Who can benefit?

According to reporting by Le Monde, this aid is not solely reserved for people who already have decreased mobility. 

Instead, it is intended for older people generally. When applying, the applicant must be able to demonstrate that they are an independent retiree and need (this could be based on income, age, health, etc) to adapt their housing in order to make it more accessible.

The amount of assistance offered will be means-tested based on financial status.

What types of work would qualify?

Some examples of work that might qualify for assistance might be:

  • adapting the bathroom (for example, adding grab bars or enlarging the door)
  • replacing the bathtub with a shower
  • installing a bathtub with a door
  • installing a stair lift
  • adding access ramps to the home

The benefit is not limited to those options – any project that aims to increase home accessibility for a senior could qualify, as long as it is not simply aesthetic-focused.

Can it be combined with Ma Prime Renov?

They have different criteria, but Ma Prime Renov and Ma Prime Adapt can be combined in order to provide maximum support to elderly people wishing to adapt and stay in their homes.

How can I apply?

In order to apply, you will be required to meet the conditions stated above, in addition to being able to demonstrate that the housing in question is at least 15 years old and that the amount of work being done would cost at least €1,500.

Keep in mind that the renovation will need to be carried out by a recognised building company or contractor – specifically one with the label “RGE.”

You will be able  toapply for the Ma Prime Adapt aid via France’s National Housing Agency (ANAH). A dedicated website will be created to facilitate the process, with a launch date TBC. 

On the site, you will submit an application form that includes the estimates of the work planned.
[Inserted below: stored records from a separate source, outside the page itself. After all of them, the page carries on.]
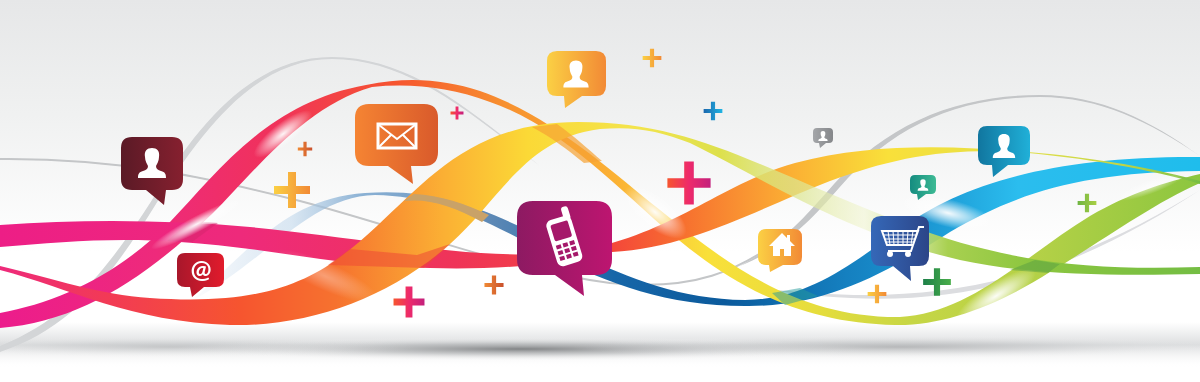
<!DOCTYPE html>
<html lang="en">
<head>
<meta charset="utf-8">
<title>Communication ribbons banner</title>
<style>
:root {
  --paper: #ffffff; --mist: #e6e7e8; --thread: #c4c6c8;
  --pink: #ee2a7b; --rose: #f0325a; --red: #f4473a; --vermilion: #f6552f;
  --orange: #f7902f; --amber: #fbb034; --yellow: #f9e03a; --lemon: #f3e44c;
  --lime: #c6d645; --leaf: #8cc63f; --green: #74bd43;
  --navy: #0b5a9c; --blue: #1580c0; --sky: #1fbdec;
}
html, body { margin: 0; overflow: hidden; background: var(--paper); }
.banner { display: block; width: 1200px; height: 382px; }
.thread { fill: none; stroke: var(--thread); }
.icon { fill: var(--paper); }
.at-sign { font: 700 25px Lato, "Open Sans", sans-serif; fill: var(--paper); text-anchor: middle; }
</style>
</head>
<body>
<svg class="banner" viewBox="0 0 1200 382" role="img" aria-label="Colourful flowing ribbons with communication icons in speech bubbles">
  <defs>
    <linearGradient id="backdrop" x2="0" y2="1">
      <stop offset="0" stop-color="var(--mist)"/><stop offset=".3" stop-color="#f0f1f1"/><stop offset=".66" stop-color="var(--paper)"/>
    </linearGradient>
    <radialGradient id="floor-shade">
      <stop offset="0" stop-color="#77797b" stop-opacity=".9"/><stop offset=".45" stop-color="#a5a7a9" stop-opacity=".5"/><stop offset="1" stop-color="#ffffff" stop-opacity="0"/>
    </radialGradient>
    <linearGradient id="floor-wash" x2="0" y2="1">
      <stop offset="0" stop-color="#d5d6d8" stop-opacity="0"/><stop offset=".5" stop-color="#d0d2d4" stop-opacity=".75"/><stop offset="1" stop-color="#ffffff" stop-opacity="0"/>
    </linearGradient>
    <filter id="soft" x="-50%" y="-50%" width="200%" height="200%"><feGaussianBlur stdDeviation="7"/></filter>

    <linearGradient id="arch-paint" gradientUnits="userSpaceOnUse" x1="0" y1="0" x2="1200" y2="0">
      <stop offset="0" stop-color="#ec1c8c"/><stop offset=".13" stop-color="var(--pink)"/><stop offset=".23" stop-color="var(--rose)"/>
      <stop offset=".33" stop-color="var(--vermilion)"/><stop offset=".42" stop-color="var(--orange)"/><stop offset=".51" stop-color="var(--amber)"/>
      <stop offset=".59" stop-color="var(--yellow)"/><stop offset=".68" stop-color="#e6dd3c"/><stop offset=".76" stop-color="var(--lime)"/>
      <stop offset=".86" stop-color="#b5d147"/><stop offset="1" stop-color="var(--leaf)"/>
    </linearGradient>
    <linearGradient id="stream-paint" gradientUnits="userSpaceOnUse" x1="0" y1="0" x2="1200" y2="0">
      <stop offset="0" stop-color="#ed1e86"/><stop offset=".2" stop-color="var(--pink)"/><stop offset=".38" stop-color="#ef3458"/>
      <stop offset=".51" stop-color="var(--red)"/><stop offset=".57" stop-color="#f7702f"/><stop offset=".66" stop-color="var(--amber)"/>
      <stop offset=".74" stop-color="var(--yellow)"/><stop offset=".85" stop-color="#e3e04a"/><stop offset=".93" stop-color="var(--lime)"/><stop offset="1" stop-color="var(--green)"/>
    </linearGradient>
    <linearGradient id="wave-paint" gradientUnits="userSpaceOnUse" x1="0" y1="0" x2="1200" y2="0">
      <stop offset="0" stop-color="var(--pink)"/><stop offset=".09" stop-color="#f23a55"/><stop offset=".2" stop-color="var(--vermilion)"/>
      <stop offset=".28" stop-color="#f6722f"/><stop offset=".37" stop-color="var(--amber)"/><stop offset=".44" stop-color="#fbd936"/><stop offset=".53" stop-color="var(--lemon)"/>
      <stop offset=".6" stop-color="#dde04c"/><stop offset=".66" stop-color="#dbe58c" stop-opacity=".75"/><stop offset=".72" stop-color="#eef3c8" stop-opacity=".5"/>
      <stop offset=".79" stop-color="#a8d050"/><stop offset=".86" stop-color="var(--leaf)"/><stop offset="1" stop-color="var(--green)"/>
    </linearGradient>
    <linearGradient id="river-paint" gradientUnits="userSpaceOnUse" x1="190" y1="0" x2="1200" y2="0">
      <stop offset="0" stop-color="#a8c4e0" stop-opacity="0"/><stop offset=".1" stop-color="#c3d9ec" stop-opacity=".6"/><stop offset=".17" stop-color="#6f9fcb" stop-opacity=".8"/>
      <stop offset=".3" stop-color="#5c88b5"/><stop offset=".42" stop-color="#1766a8"/><stop offset=".53" stop-color="var(--navy)"/>
      <stop offset=".65" stop-color="var(--blue)"/><stop offset=".72" stop-color="#1a93d0"/><stop offset=".82" stop-color="#2bbdee"/><stop offset="1" stop-color="var(--sky)"/>
    </linearGradient>
    <radialGradient id="glint"><stop offset="0" stop-color="#fff" stop-opacity=".95"/><stop offset=".4" stop-color="#fff" stop-opacity=".6"/><stop offset="1" stop-color="#fff" stop-opacity="0"/></radialGradient>

    <linearGradient id="maroon"><stop offset="0" stop-color="#5a1a26"/><stop offset="1" stop-color="#86202f"/></linearGradient>
    <linearGradient id="crimson"><stop offset="0" stop-color="#a8172b"/><stop offset="1" stop-color="#e11b2c"/></linearGradient>
    <linearGradient id="tangerine"><stop offset="0" stop-color="#f58433"/><stop offset="1" stop-color="#d95a2b"/></linearGradient>
    <linearGradient id="honey"><stop offset="0" stop-color="#fbd044"/><stop offset="1" stop-color="#f28a35"/></linearGradient>
    <linearGradient id="magenta"><stop offset="0" stop-color="#8d1a62"/><stop offset="1" stop-color="#bd1570"/></linearGradient>
    <linearGradient id="lagoon"><stop offset="0" stop-color="#11769f"/><stop offset="1" stop-color="#20b0d8"/></linearGradient>
    <linearGradient id="jade"><stop offset="0" stop-color="#158c80"/><stop offset="1" stop-color="#3dba94"/></linearGradient>
    <linearGradient id="cobalt"><stop offset="0" stop-color="#3568b8"/><stop offset="1" stop-color="#2c4588"/></linearGradient>
    <linearGradient id="steel"><stop offset="0" stop-color="#a4a6a9"/><stop offset="1" stop-color="#85878a"/></linearGradient>
    <linearGradient id="flame"><stop offset="0" stop-color="#f6552f"/><stop offset=".5" stop-color="#ee2a6b"/><stop offset="1" stop-color="#c3207c"/></linearGradient>
    <linearGradient id="rust"><stop offset="0" stop-color="#f08a34"/><stop offset="1" stop-color="#c9502c"/></linearGradient>
    <linearGradient id="azure"><stop offset="0" stop-color="#1b67ad"/><stop offset="1" stop-color="#20b5e4"/></linearGradient>
    <linearGradient id="forest"><stop offset="0" stop-color="#1d8049"/><stop offset="1" stop-color="#4aae4a"/></linearGradient>
    <linearGradient id="grass"><stop offset="0" stop-color="#6fb543"/><stop offset="1" stop-color="#a9cf45"/></linearGradient>

    <polygon id="plus" points="-4,-18 4,-18 4,-4 18,-4 18,4 4,4 4,18 -4,18 -4,4 -18,4 -18,-4 -4,-4"/>
    <path id="person" d="M0-15C5-15 8-12 7-6C7-2 5 1 4 3C4 6 6 7 9 8C13 9 14 11 14 15H-14C-14 11-13 9-9 8C-6 7-4 6-4 3C-5 1-7-2-7-6C-8-12-5-15 0-15Z"/>
  </defs>

  <rect id="background" width="1200" height="382" fill="url(#backdrop)"/>
  <g id="floor">
    <rect y="322" width="1200" height="46" fill="url(#floor-wash)"/>
    <ellipse cx="520" cy="349" rx="350" ry="12" fill="url(#floor-shade)"/>
    <ellipse cx="900" cy="347" rx="330" ry="12" fill="url(#floor-shade)" opacity=".45"/>
    <ellipse cx="170" cy="347" rx="250" ry="11" fill="url(#floor-shade)" opacity=".3"/>
  </g>

  <g id="threads">
    <path class="thread" stroke-width="2" d="M0 159C120 158 210 178 300 201C410 230 510 270 610 283C690 291 740 274 795 228"/>
    <path fill="#c4c6c8" d="M740 266C785 242 810 211 834 184C890 121 960 95 1040 95C1100 95 1150 120 1200 156C1150 122 1100 97 1040 97C960 97 893 125 839 188C812 219 785 248 740 266Z"/>
    <path fill="#d3d5d7" d="M0 346C75 316 113 260 152 200C200 120 255 57 332 57C410 57 470 110 540 166C470 113 408 59 332 59C258 59 205 125 156 204C114 272 75 327 0 352Z"/>
    <path fill="#dcdde0" d="M745 286C850 300 930 298 1010 277C1090 252 1150 221 1200 190C1150 223 1090 256 1010 282C930 303 850 304 745 286Z"/>
  </g>

  <g id="ribbons">
    <path id="river" fill="url(#river-paint)" d="M190 302C245 255 285 198 365 193C430 189 470 203 525 229C600 264 660 299 745 300C805 300 850 266 900 229C960 185 1050 156 1200 157V171C1080 172 1015 194 950 232C885 274 825 307 745 306C655 306 590 276 520 239C465 210 425 196 375 195C310 196 265 262 190 302Z"/>
    <path id="arch" fill="url(#arch-paint)" d="M0 313C60 302 120 273 170 222C215 176 265 103 366 85C410 76 445 80 480 91C550 115 610 170 660 210C730 267 800 318 900 317C970 314 1030 252 1090 216C1130 193 1165 182 1200 174V183C1150 205 1095 246 1050 272C1000 304 945 326 895 325C805 323 740 290 680 241C630 201 565 127 490 102C450 87 410 83 372 87C302 107 251 176 212 214C148 276 80 322 0 328Z"/>
    <path id="stream" fill="url(#stream-paint)" d="M0 225C85 219 170 220 250 227C360 238 465 258 550 254C660 246 715 185 795 163C880 140 975 147 1050 154C1115 161 1160 170 1200 181V184C1150 169 1070 155 1000 151C930 150 885 161 830 181C760 208 690 248 612 252C570 264 500 270 430 268C340 267 265 247 180 242C115 237 60 242 0 247Z"/>
    <path id="wave" fill="url(#wave-paint)" d="M0 266C55 279 100 295 150 298C280 307 325 274 377 226C430 177 475 122 578 122C650 122 700 139 760 164C855 204 920 234 985 249C1060 268 1130 269 1200 267V274C1110 276 1030 275 960 260C850 235 760 177 690 143C660 131 635 126 600 129C525 138 500 200 450 244C390 297 310 327 230 325C130 322 70 288 0 270Z"/>
    <path id="arch-overlap" fill="#f7a334" d="M532 127L557 124C574 136 588 149 602 161L584 163C568 150 551 137 532 127Z" opacity=".7"/>
    <path id="pink-overlap" fill="#d6246c" d="M190 221L218 223L192 242L167 241Z" opacity=".5"/>
    <path id="orange-overlap" fill="#ee4a35" d="M350 249L417 255L450 244L424 268L328 265Z" opacity=".55"/>
    <path id="river-overlap" fill="#c9a268" d="M404 201L414 194C440 195 466 204 489 215L482 222C454 206 428 198 404 201Z"/>
    <path id="green-overlap" fill="#5da342" d="M1035 260L1060 264L1048 273L1010 270Z" opacity=".55"/>
    <path id="teal-overlap" fill="#279b9b" d="M772 293L800 288L818 296L785 305Z" opacity=".5"/>
  </g>

  <g id="glints" fill="url(#glint)">
    <ellipse cx="283" cy="134" rx="36" ry="11" transform="rotate(-38 283 134)"/>
    <ellipse cx="197" cy="224" rx="52" ry="8" transform="rotate(-28 197 224)"/>
    <ellipse cx="325" cy="276" rx="58" ry="14" transform="rotate(24 325 276)" opacity=".35"/>
    <ellipse cx="655" cy="212" rx="38" ry="16" transform="rotate(38 655 212)"/>
    <ellipse cx="948" cy="213" rx="50" ry="14" transform="rotate(14 948 213)"/>
    <ellipse cx="996" cy="296" rx="46" ry="13" transform="rotate(-32 996 296)"/>
    <ellipse cx="1150" cy="187" rx="36" ry="7" transform="rotate(-20 1150 187)" opacity=".6"/>
  </g>

  <g id="pluses">
    <use href="#plus" transform="translate(292 190)" fill="url(#honey)"/>
    <use href="#plus" transform="translate(305 149) scale(.4)" fill="url(#rust)"/>
    <use href="#plus" transform="translate(457 113) scale(.36)" fill="url(#flame)"/>
    <use href="#plus" transform="translate(409 302) scale(.86)" fill="url(#flame)"/>
    <use href="#plus" transform="translate(494 285) scale(.53)" fill="url(#rust)"/>
    <use href="#plus" transform="translate(652 58) scale(.52)" fill="url(#honey)"/>
    <use href="#plus" transform="translate(713 111) scale(.52)" fill="url(#azure)"/>
    <use href="#plus" transform="translate(689 183) scale(1.2)" fill="url(#flame)"/>
    <use href="#plus" transform="translate(877 294) scale(.52)" fill="url(#honey)"/>
    <use href="#plus" transform="translate(937 282) scale(.77)" fill="url(#forest)"/>
    <use href="#plus" transform="translate(1087 203) scale(.52)" fill="url(#grass)"/>
  </g>

  <g id="bubbles">
    <g id="contact-maroon">
      <path fill="url(#maroon)" d="M132 137H172Q183 137 183 148V179Q183 190 172 190H166L164 205L146 190H132Q121 190 121 179V148Q121 137 132 137Z"/>
      <use href="#person" class="icon" transform="translate(152 163)"/>
    </g>
    <g id="email-address">
      <path fill="url(#crimson)" d="M185 253H216Q224 253 224 261V279Q224 287 216 287H204L192 297L190 287H185Q177 287 177 279V261Q177 253 185 253Z"/>
      <text class="at-sign" x="201" y="278">@</text>
    </g>
    <g id="mail">
      <path fill="url(#tangerine)" d="M369 104H424Q438 104 438 118V152Q438 166 424 166H411L413 184L388 166H369Q355 166 355 152V118Q355 104 369 104Z"/>
      <g fill="none" stroke="var(--paper)" stroke-width="3">
        <rect x="378" y="124" width="38" height="24"/>
        <path stroke-width="2" d="M379 125L397 139L415 125M379 147L391 135M415 147L403 135"/>
      </g>
    </g>
    <g id="contact-yellow">
      <path fill="url(#honey)" d="M557 51H596Q606 51 606 61V86Q606 96 596 96H582L565 108L564 96H557Q547 96 547 86V61Q547 51 557 51Z"/>
      <use href="#person" class="icon" transform="translate(576 74) scale(.9)"/>
    </g>
    <g id="phone">
      <path fill="url(#magenta)" d="M533 201H596Q612 201 612 217V259Q612 275 596 275H582L584 296L555 275H533Q517 275 517 259V217Q517 201 533 201Z"/>
      <g transform="translate(564 240) rotate(-17)">
        <rect class="icon" x="6" y="-32" width="7" height="14" rx="3"/>
        <rect class="icon" x="-13" y="-23" width="26" height="48" rx="6"/>
        <rect x="-9" y="-18" width="18" height="17" rx="2" fill="#a5186a"/>
        <path stroke="#a5186a" stroke-width="4" stroke-dasharray="5 2" d="M-9.5 5H9.5M-9.5 11H9.5M-9.5 17H9.5"/>
      </g>
    </g>
    <g id="home">
      <path fill="url(#honey)" d="M766 229H794Q802 229 802 237V257Q802 265 794 265H783L770 272L769 265H766Q758 265 758 257V237Q758 229 766 229Z"/>
      <path class="icon" d="M782 233L787 238V235H790V241L795 246H791V256H784V249H780V256H773V246H769Z"/>
    </g>
    <g id="contact-grey">
      <path fill="url(#steel)" d="M817 128H829Q833 128 833 132V139Q833 143 829 143H826L820 148L819 143H817Q813 143 813 139V132Q813 128 817 128Z"/>
      <use href="#person" class="icon" transform="translate(823 136) scale(.33)"/>
    </g>
    <g id="contact-blue">
      <path fill="url(#lagoon)" d="M987 126H1021Q1030 126 1030 135V156Q1030 165 1021 165H1008L993 177L992 165H987Q978 165 978 156V135Q978 126 987 126Z"/>
      <use href="#person" class="icon" transform="translate(1004 146) scale(.8)"/>
    </g>
    <g id="contact-green">
      <path fill="url(#jade)" d="M915 175H931Q936 175 936 180V189Q936 194 931 194H926L918 200L917 194H915Q910 194 910 189V180Q910 175 915 175Z"/>
      <use href="#person" class="icon" transform="translate(923 185) scale(.38)"/>
    </g>
    <g id="cart">
      <path fill="url(#cobalt)" d="M881 216H919Q929 216 929 226V256Q929 266 919 266H910L911 281L893 266H881Q871 266 871 256V226Q871 216 881 216Z"/>
      <path fill="none" stroke="var(--paper)" stroke-width="2" d="M924 227H919L911 251H888M882 231H918L913 245H887Z"/>
      <path fill="none" stroke="var(--paper)" d="M883 235H917M885 239H915M886 242H914M888 231L890 245M893 231L894 245M898 231V245M903 231V245M908 231L907 245M913 231L911 245"/>
      <circle class="icon" cx="890" cy="254" r="3"/><circle class="icon" cx="908" cy="254" r="3"/>
    </g>
  </g>
</svg>
</body>
</html>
According to Le Monde, €5,600 will be the maximum amount of aid to be offered, and the cost of work will be capped at €8,000. However, this information has not yet been published by the National Housing Agency. 

What have the other available schemes been?

Currently, retirees in France can apply for the “Habiter facile” scheme from the ANAH (Agence Nationale de l’Habitat), which also helps to finance work that promotes the ability of elderly people to remain in their homes.

“Bien vieillir chez soi” is a similar aid scheme which is offered by the CNAV (social security).

The elderly and disabled can also benefit from tax credits on accessibility or home adaptation work. 

These will likely be replaced by Ma Prime Adapt, which will combine all benefits into one package.